Flash storage is amazingly fast but it doesn’t come cheap! On the opposite side, using flash memory on the server is relatively cheap and superlatively fast but lacks in reliability and availability. Server-side caching allows for designing a fast storage solution based on traditional shared storage with the performance of flash memory. In recent months we’ve seen the birth of many new companies working on it, but how many of them will actually survive? and if so, how?
What is it?
A cache is a component that transparently stores data so that future requests can be served faster. The goal is to have most frequently accessed data closer to the CPU to speed up computations and avoid wasting time while waiting what needs to be retrieved from slower resources (in the case of a CPU a slower resource can also be RAM). The same concept, at a larger scale, applies to servers and storage: every time the server needs to access data stored on a shared storage it takes much longer than accessing it from a local resource like flash memory.
The benefits of server-side caching are many:
– better shared storage utilization
– (much) more performance
– better latencies
– better workload control
– reuse of old storage
– better overall infrastructure efficiency
– and much more (at least in perspective)
There are many solutions out there: most of them are software and work with different kinds of hardware, others are hardware+software. The difference, as usual, is that the latter have more potential due to the integration between the two components while the formers free the user from purchasing a specific hardware.
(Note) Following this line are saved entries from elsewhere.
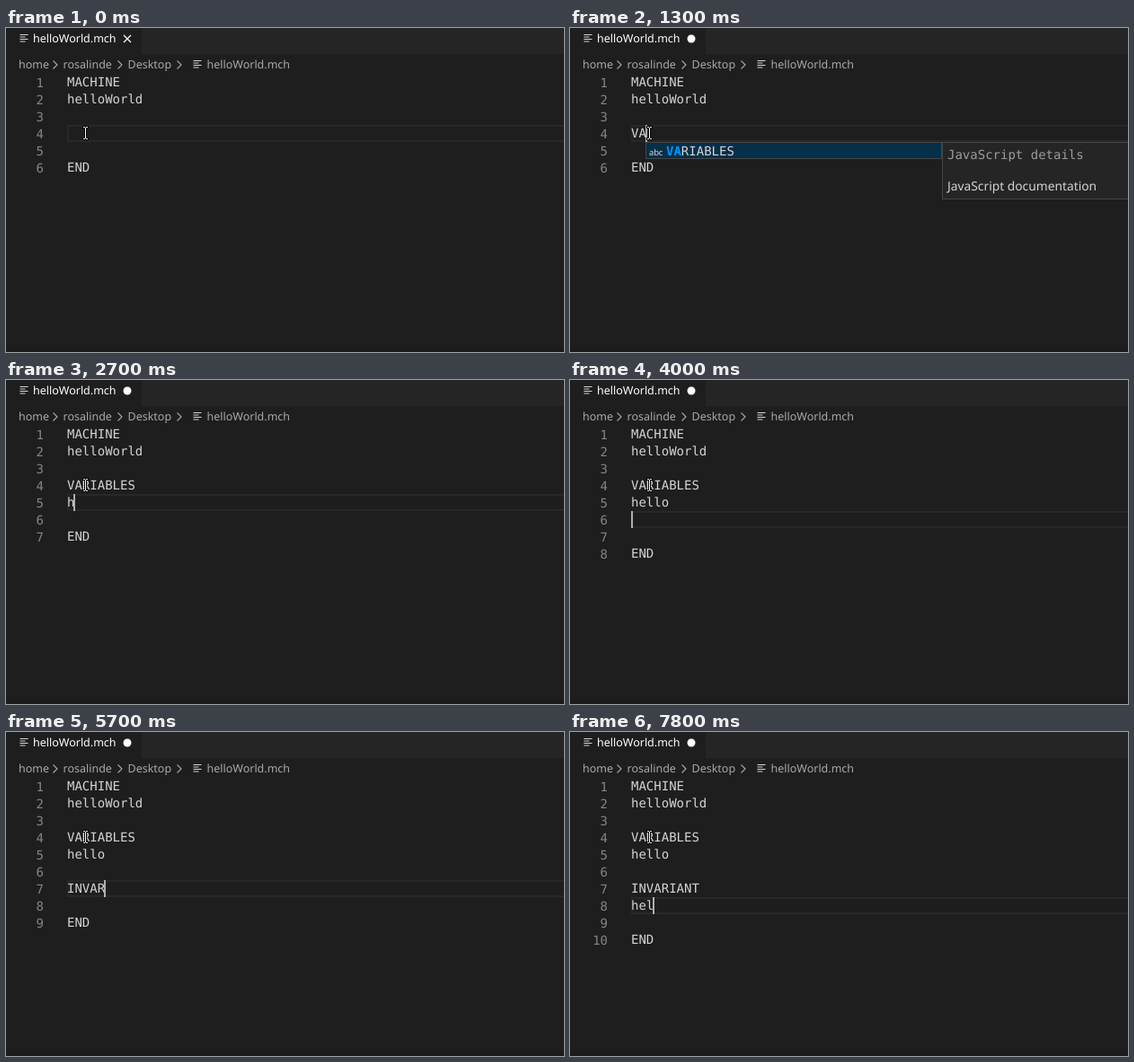
An HTML page for the animation above (8 s loop, 621x361 px).

```html
<!DOCTYPE html>
<html lang="en">
<head>
<meta charset="utf-8">
<title>Editor</title>
<style>
html, body { margin: 0; width: 100%; height: 100%; overflow: hidden; background: #1e1e1e; }
#stage { position: absolute; left: 0; top: 0; width: 621px; height: 361px; overflow: hidden; text-rendering: geometricPrecision; }
#stage div, #stage svg { position: absolute; }
.mono { font: 14px/19px "DejaVu Sans Mono", monospace; color: #d4d4d4; white-space: pre; }
.ui { font: 12.5px/22px "Noto Sans", sans-serif; color: #a9a9a9; white-space: pre; }
.crumb { top: 30px; }
#tabs { left: 151px; top: 0; width: 470px; height: 29px; background: #252526; }
#foot { left: 0; top: 356px; width: 621px; height: 5px; background: #1b1b1b; }
#active { left: 68px; width: 570px; height: 19px; box-sizing: border-box; border: 2px solid #282828; }
#nums { left: 0; top: 53px; width: 42px; text-align: right; color: #858585; }
#text { left: 68px; top: 52px; }
#caret { width: 2px; height: 19px; background: #aeafad; }
#popup { top: 127px; }
#list { left: 0; top: 0; width: 330px; height: 19px; box-sizing: border-box; border: 1px solid #454545; background: #062f4a; }
#list b { color: #0097fb; }
#abc { left: 3px; top: 1px; font: 9.5px/19px "Noto Sans", sans-serif; letter-spacing: -.2px; color: #d4d4d4; }
#word { left: 22px; top: 1px; }
#info { left: 330px; top: 0; width: 330px; height: 64px; box-sizing: border-box; border: 1px solid #454545; background: #252526; }
</style>
</head>
<body>
<div id="stage">
  <div id="tabs"></div>
  <div id="foot"></div>
  <div class="ui" style="left:30px;top:1px;color:#fff">helloWorld.mch</div>
  <div class="ui crumb" style="left:14px">home</div>
  <div class="ui crumb" style="left:63.5px">rosalinde</div>
  <div class="ui crumb" style="left:135.5px">Desktop</div>
  <div class="ui crumb" style="left:223.5px">helloWorld.mch</div>
  <svg width="621" height="361" fill="none">
    <defs>
      <path id="file" d="M0 .5h9M0 3h6M0 5.5h9M0 8h6"/>
      <path id="chev" d="M-2.5 -4.5L2 0L-2.5 4.5"/>
    </defs>
    <g stroke="#d4d7d6">
      <use href="#file" x="15.5" y="7"/>
      <use href="#file" x="208.5" y="36"/>
    </g>
    <g stroke="#a9a9a9" stroke-width="1.1">
      <use href="#chev" x="55" y="41"/>
      <use href="#chev" x="127" y="41"/>
      <use href="#chev" x="193" y="41"/>
    </g>
    <path id="close" d="M131 8l8 8M139 8l-8 8" stroke="#fff" stroke-width="1.2"/>
    <circle id="dot" cx="135" cy="12" r="4.5" fill="#fff"/>
  </svg>
  <div id="active"></div>
  <div id="nums" class="mono"></div>
  <div id="text" class="mono"></div>
  <div id="caret"></div>
  <div id="popup">
    <div id="list">
      <div id="abc">abc</div>
      <div id="word" class="mono"><b></b><span></span></div>
    </div>
    <div id="info">
      <div class="mono" style="left:5px;top:5px;color:#9b9b9b">JavaScript details</div>
      <div class="ui" style="left:5px;top:38px;font-size:13.8px;color:#d4d4d4">JavaScript documentation</div>
    </div>
  </div>
  <svg width="621" height="361" fill="none" stroke-linecap="square">
    <defs>
      <path id="beam" d="M86.5 110.5h1M89.5 110.5h1M88.5 111.5v11M86.5 123.5h1M89.5 123.5h1"/>
    </defs>
    <use href="#beam" stroke="#000" stroke-width="3"/>
    <use href="#beam" stroke="#fff"/>
  </svg>
</div>
<script>
const LOOP = 8000, BLINK = 500, ROW = 19, TOP = 51, LEFT = 68, CHAR = 8.43;
const WORD = 'VARIABLES';
const keys = [
  [1200, 'V'], [1300, 'A'], [1800, 'RIABLES'], [2200, '\n'],
  [2700, 'h'], [2900, 'e'], [3100, 'l'], [3200, 'l'], [3700, 'o'],
  [4000, '\n'], [4200, '\n'],
  [4800, 'I'], [5200, 'N'], [5400, 'V'], [5500, 'A'], [5700, 'R'],
  [6000, 'I'], [6200, 'A'], [6500, 'N'], [6700, 'T'], [7200, '\n'],
  [7500, 'h'], [7700, 'e'], [7800, 'l']
];
const $ = id => document.getElementById(id);
const show = (el, on) => { el.style.visibility = on ? 'visible' : 'hidden'; };

function render(t) {
  const typed = keys.filter(k => k[0] <= t);
  const last = typed.length ? typed[typed.length - 1][0] : -800;
  const input = typed.map(k => k[1]).join('').split('\n');
  const lines = ['MACHINE', 'helloWorld', '', ...input, '', 'END'];
  const row = 2 + input.length;
  const col = input[input.length - 1].length;
  const y = TOP + row * ROW;

  $('text').textContent = lines.join('\n');
  $('nums').textContent = lines.map((_, i) => i + 1).join('\n');
  $('active').style.top = $('caret').style.top = y + 'px';
  $('caret').style.left = Math.max(LEFT, Math.round(LEFT - 1 + col * CHAR)) + 'px';
  show($('caret'), Math.floor((t - last) / BLINK) % 2 === 0);

  show($('close'), !typed.length);
  show($('dot'), typed.length);

  const open = typed.length > 0 && t < 1800;
  show($('popup'), open);
  if (open) {
    $('popup').style.left = Math.floor(LEFT + col * CHAR) + 'px';
    const [hit, rest] = $('word').children;
    hit.textContent = WORD.slice(0, col);
    rest.textContent = WORD.slice(col);
  }
}

const start = performance.now();
function tick() {
  render((performance.now() - start) % LOOP);
  requestAnimationFrame(tick);
}
tick();
</script>
</body>
</html>
```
The list of vendors is long (and getting longer!): you can find solutions both from primary vendors and startups.
In the group of HW/SW solutions you can find the high-end PCIe products (like Virident and Fusion-IO) and first tier vendors (EMC, NetApp, Dell, and so on). In the other group there are solutions like Pernix Data, SanDisk’s FlashSoft, Proximal data, Infinio and others.
Different implementations, different benefits
As is common in the IT industry, the startups are showing the most innovative solutions. In any case, generally speaking, the more is the integration between caching software and the OS/hypervisor is, the more is harder to see that product on multiple platforms.
Products differ in many ways:
– the simpler ones are single server caches for Windows, Linux or VMware. They are thought up to accelerate
a single application on a single server workload. They can be read-only caches or also write-back caches. For these kinds of configurations pure performance and a low cost are much more important than availability or, in some cases, potential data losses.
– a second type falls in the cluster aware category. These can be two node clusters (like for example a simple failover cluster) or complex multi node virtualization clusters. In this case it’s quite hard to have consistent and reliable write caching mechanisms but some products already have it (like Pernix Data for example) and others will offer the same in the upcoming months.
Does it make sense?
Server side caching makes a lot of sense today: it can help to get more from your current storage infrastructure without big investments. But in the long term, with the progressive adoption of hybrid or full-flash arrays the advantage will be less visible (or it can even become a disadvantage).
At the same time some OS/hypervisor vendors are releasing their caching mechanisms.
VMware has its Flash Read Cache product and Microsoft Storage Spaces has a caching feature available since the release of Windows Server 2012 R2. The Microsoft’s option is free of charge.
We can agree that these options are at v.1.0, less efficient, less capable and so on. But, if not today, sometime in the near future they will be free… how many end users will be willing to shift from a free (good enough) option for a paying one?
Building a consistent performance layer (and much more?)
So, the first problem in adopting a third party server-side caching solution is the time frame of the ROI: it should be very short! If you have big performance issues today you can see it as a very elegant, but temporary, patch.
In the longer term you will most likely want more from this software layer!
QoS (Quality of Service) is the next step: once again, vendors like Pernix Data, SanDisk and Proximal Data are already working on it.
After that I hope to see some analytics tools: this software layer sees all the storage traffic that goes back and forth and it can give you a very detailed picture on how each single Application (or VM) works, the hotspots and every single detail that can be used to manage SLAs, workloads, tuning, capacity planning and so on. To give you a clear example about what I mean, I can’t not mention Nimble’s Infosight: these kinds of tools can change they way you manage the storage infrastructure (and every vendor should provide similar features).
The number of further functionalities that can be added are countless and what today is a mere tool can potentially become one of the most important pieces of your storage infrastructure.
Why it matters
The consequences of the likely evolution towards this direction are huge: what today is “only a caching layer” could evolve in a truly vendor agnostic management and abstraction layer.
We often talk about software-defined storage, and the features that I’ve described above do exactly that. In fact, if we move all the “storage cleverness” to the hypervisor level then we can buy dumb, cheap, commodity storage systems: moving the control plane up into the stack and leaving commodity hardware as the data plane.
Ok, going over what I’ve just written, it’s clear that I’m on a roll, but… 😉